Anyone seeking to tune out the world around them already has access to high-tech headphones capable of muffling the sounds. Noise-canceling headphones cost several hundred dollars, but are a godsend for many commuters and travelers who are tired of the din of everyday life.
Of course, there’s a tradeoff — it can be dangerous to surrender our senses.
Today’s headphones are so good that we risk missing out on critical noises, like someone yelling our name, the honk of a car horn or a person’s cry for help.
A new patent Amazon received earlier this month offers a solution — noise-canceling headphones that will allow critical, hand-picked words to be heard by the headphone-wearer.
For example, a person could program noise-canceling headphones so he or she can hear anyone yelling their name.
“I’m always walking behind a student who is listening to music and their friend is coming out of the library across the quad trying to get their attention — and they have no idea,” said Peter Swendsen, an Oberlin professor of computer music and digital arts.

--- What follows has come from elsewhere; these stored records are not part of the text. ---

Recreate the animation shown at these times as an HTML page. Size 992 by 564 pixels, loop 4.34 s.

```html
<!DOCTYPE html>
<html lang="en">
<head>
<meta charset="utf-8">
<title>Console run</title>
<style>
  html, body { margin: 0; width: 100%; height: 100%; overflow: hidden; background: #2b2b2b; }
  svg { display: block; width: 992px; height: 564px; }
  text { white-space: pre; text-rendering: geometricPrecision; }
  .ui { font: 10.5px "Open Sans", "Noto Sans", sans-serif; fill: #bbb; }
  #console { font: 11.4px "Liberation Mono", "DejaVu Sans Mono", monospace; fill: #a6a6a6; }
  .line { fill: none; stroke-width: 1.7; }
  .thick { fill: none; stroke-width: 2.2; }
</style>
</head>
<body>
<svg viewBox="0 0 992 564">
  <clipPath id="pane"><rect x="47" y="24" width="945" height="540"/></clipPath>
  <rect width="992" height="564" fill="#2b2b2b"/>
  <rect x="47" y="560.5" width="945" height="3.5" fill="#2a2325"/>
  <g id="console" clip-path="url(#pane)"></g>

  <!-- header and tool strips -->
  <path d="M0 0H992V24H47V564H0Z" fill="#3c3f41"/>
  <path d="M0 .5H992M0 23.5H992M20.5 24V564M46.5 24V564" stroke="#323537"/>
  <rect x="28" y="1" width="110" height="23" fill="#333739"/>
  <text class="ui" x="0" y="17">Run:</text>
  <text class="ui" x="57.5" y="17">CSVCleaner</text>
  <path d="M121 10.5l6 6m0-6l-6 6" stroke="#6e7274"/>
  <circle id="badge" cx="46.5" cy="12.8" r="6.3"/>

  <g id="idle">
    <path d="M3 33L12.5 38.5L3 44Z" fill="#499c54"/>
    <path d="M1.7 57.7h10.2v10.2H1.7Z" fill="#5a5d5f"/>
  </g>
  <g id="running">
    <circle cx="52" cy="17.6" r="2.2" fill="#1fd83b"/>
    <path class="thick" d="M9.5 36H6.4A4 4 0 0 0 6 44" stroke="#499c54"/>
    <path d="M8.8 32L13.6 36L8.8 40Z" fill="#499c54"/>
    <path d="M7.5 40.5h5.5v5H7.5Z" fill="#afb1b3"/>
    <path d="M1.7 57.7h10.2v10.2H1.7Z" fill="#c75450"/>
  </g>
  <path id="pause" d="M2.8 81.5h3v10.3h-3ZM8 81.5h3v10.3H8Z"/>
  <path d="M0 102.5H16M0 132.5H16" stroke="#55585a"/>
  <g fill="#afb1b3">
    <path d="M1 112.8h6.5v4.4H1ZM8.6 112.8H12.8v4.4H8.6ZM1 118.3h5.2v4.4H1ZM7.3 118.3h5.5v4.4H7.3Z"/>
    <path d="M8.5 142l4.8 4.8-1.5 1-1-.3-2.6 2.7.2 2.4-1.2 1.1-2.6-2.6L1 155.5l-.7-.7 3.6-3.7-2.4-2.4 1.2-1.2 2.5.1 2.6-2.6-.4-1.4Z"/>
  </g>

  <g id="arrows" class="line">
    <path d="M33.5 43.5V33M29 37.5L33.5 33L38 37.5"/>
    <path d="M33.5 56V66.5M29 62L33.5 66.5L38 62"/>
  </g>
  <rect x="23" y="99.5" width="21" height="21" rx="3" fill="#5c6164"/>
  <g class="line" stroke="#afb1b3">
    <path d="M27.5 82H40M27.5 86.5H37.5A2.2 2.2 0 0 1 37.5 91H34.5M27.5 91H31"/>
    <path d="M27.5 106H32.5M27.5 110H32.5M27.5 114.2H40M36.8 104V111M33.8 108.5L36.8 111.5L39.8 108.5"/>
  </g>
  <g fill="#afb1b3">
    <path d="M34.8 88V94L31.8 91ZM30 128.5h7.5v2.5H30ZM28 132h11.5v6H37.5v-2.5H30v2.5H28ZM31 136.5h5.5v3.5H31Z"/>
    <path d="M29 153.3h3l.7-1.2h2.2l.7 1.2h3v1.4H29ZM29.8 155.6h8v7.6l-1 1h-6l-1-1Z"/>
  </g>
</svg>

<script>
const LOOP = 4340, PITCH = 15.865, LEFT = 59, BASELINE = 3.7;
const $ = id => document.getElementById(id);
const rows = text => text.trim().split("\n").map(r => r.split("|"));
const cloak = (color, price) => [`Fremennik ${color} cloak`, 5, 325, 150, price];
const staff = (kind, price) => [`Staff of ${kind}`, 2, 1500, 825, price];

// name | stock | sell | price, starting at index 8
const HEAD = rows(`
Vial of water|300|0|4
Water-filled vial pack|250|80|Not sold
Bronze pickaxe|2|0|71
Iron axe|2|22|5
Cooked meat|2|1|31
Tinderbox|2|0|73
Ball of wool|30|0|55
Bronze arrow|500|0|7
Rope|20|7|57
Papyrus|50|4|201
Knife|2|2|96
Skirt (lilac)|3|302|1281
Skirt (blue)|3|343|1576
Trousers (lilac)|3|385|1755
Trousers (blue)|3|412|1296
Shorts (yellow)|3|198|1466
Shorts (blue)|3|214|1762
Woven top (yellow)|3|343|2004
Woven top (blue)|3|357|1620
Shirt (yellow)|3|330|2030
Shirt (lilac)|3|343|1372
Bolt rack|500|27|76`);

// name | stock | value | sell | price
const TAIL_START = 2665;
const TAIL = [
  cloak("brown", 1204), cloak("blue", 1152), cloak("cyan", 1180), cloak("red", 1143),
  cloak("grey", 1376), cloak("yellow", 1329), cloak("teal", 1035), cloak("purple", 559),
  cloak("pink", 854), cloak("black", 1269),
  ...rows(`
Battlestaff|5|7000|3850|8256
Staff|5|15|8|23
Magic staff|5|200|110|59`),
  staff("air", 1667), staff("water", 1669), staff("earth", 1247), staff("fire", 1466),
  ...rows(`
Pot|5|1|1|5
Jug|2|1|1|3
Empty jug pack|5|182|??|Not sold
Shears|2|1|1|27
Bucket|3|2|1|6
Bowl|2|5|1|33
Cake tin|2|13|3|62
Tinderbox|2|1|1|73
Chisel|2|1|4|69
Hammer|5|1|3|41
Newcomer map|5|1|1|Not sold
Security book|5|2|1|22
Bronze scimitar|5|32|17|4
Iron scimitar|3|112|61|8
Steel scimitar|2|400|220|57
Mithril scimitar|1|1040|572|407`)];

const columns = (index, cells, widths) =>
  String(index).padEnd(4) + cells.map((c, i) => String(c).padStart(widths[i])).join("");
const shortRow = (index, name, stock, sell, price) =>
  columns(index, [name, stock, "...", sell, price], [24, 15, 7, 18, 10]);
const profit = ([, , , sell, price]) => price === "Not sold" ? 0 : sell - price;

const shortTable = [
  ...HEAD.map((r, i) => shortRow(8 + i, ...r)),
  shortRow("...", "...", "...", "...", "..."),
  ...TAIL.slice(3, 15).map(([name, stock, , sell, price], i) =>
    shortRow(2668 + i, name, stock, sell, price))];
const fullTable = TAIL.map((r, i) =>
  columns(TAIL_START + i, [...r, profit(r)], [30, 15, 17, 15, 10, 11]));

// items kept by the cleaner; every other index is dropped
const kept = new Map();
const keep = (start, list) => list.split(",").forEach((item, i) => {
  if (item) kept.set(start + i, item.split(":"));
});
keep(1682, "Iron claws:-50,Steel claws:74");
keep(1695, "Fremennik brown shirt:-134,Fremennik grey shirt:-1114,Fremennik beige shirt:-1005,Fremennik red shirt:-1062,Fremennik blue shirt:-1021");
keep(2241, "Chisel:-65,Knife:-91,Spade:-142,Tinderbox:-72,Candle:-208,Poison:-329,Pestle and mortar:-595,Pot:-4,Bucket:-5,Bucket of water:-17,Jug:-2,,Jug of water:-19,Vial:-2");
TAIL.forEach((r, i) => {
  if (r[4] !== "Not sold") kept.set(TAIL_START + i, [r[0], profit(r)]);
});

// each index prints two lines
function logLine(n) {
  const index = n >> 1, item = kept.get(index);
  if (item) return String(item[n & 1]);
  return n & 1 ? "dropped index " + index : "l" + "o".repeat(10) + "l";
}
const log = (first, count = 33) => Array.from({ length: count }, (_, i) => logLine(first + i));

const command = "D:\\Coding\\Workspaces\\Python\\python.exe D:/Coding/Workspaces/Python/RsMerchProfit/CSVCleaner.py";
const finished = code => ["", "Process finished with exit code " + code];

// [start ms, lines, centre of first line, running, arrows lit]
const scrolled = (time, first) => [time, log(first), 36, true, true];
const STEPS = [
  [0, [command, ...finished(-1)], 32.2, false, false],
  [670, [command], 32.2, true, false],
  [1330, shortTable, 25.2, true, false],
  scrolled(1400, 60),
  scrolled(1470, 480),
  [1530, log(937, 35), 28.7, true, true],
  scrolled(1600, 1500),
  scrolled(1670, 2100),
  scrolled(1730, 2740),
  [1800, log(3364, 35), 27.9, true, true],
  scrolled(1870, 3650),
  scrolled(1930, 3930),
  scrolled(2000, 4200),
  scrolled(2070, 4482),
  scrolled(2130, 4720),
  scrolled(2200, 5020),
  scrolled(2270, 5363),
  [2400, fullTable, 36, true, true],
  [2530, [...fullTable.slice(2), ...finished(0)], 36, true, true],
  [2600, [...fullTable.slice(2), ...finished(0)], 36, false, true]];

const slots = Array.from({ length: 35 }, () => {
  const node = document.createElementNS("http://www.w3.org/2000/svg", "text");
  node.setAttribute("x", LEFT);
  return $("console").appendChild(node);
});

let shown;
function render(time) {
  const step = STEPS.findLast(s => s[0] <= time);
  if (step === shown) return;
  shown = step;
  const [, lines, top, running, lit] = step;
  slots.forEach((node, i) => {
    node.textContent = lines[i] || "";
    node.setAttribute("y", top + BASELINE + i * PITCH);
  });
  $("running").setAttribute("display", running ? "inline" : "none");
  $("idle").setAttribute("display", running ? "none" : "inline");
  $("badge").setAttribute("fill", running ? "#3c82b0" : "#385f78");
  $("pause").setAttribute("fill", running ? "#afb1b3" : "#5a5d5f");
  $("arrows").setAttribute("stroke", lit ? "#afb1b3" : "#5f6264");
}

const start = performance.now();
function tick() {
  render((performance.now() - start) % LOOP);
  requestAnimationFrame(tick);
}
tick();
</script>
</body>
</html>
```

Headphone sales in the United States will reach $2.2 billion in 2016, according to the Consumer Technology Association.
Noise-canceling headphones work by emitting a sound that cancels out the ambient noise entering a person’s ear, so they aren’t distracted by it. Amazon’s patent describes a computerized system that would listen for certain key phrases, and temporarily pause the noise cancellation when those sounds are heard.
Swendsen said such headphones that allow in handpicked words could being useful for public and personal safety.
“It could save someone 10, 20 seconds of hearing something right away, versus realizing everyone around you is starting to respond and having no idea what is going on,” Swendsen said.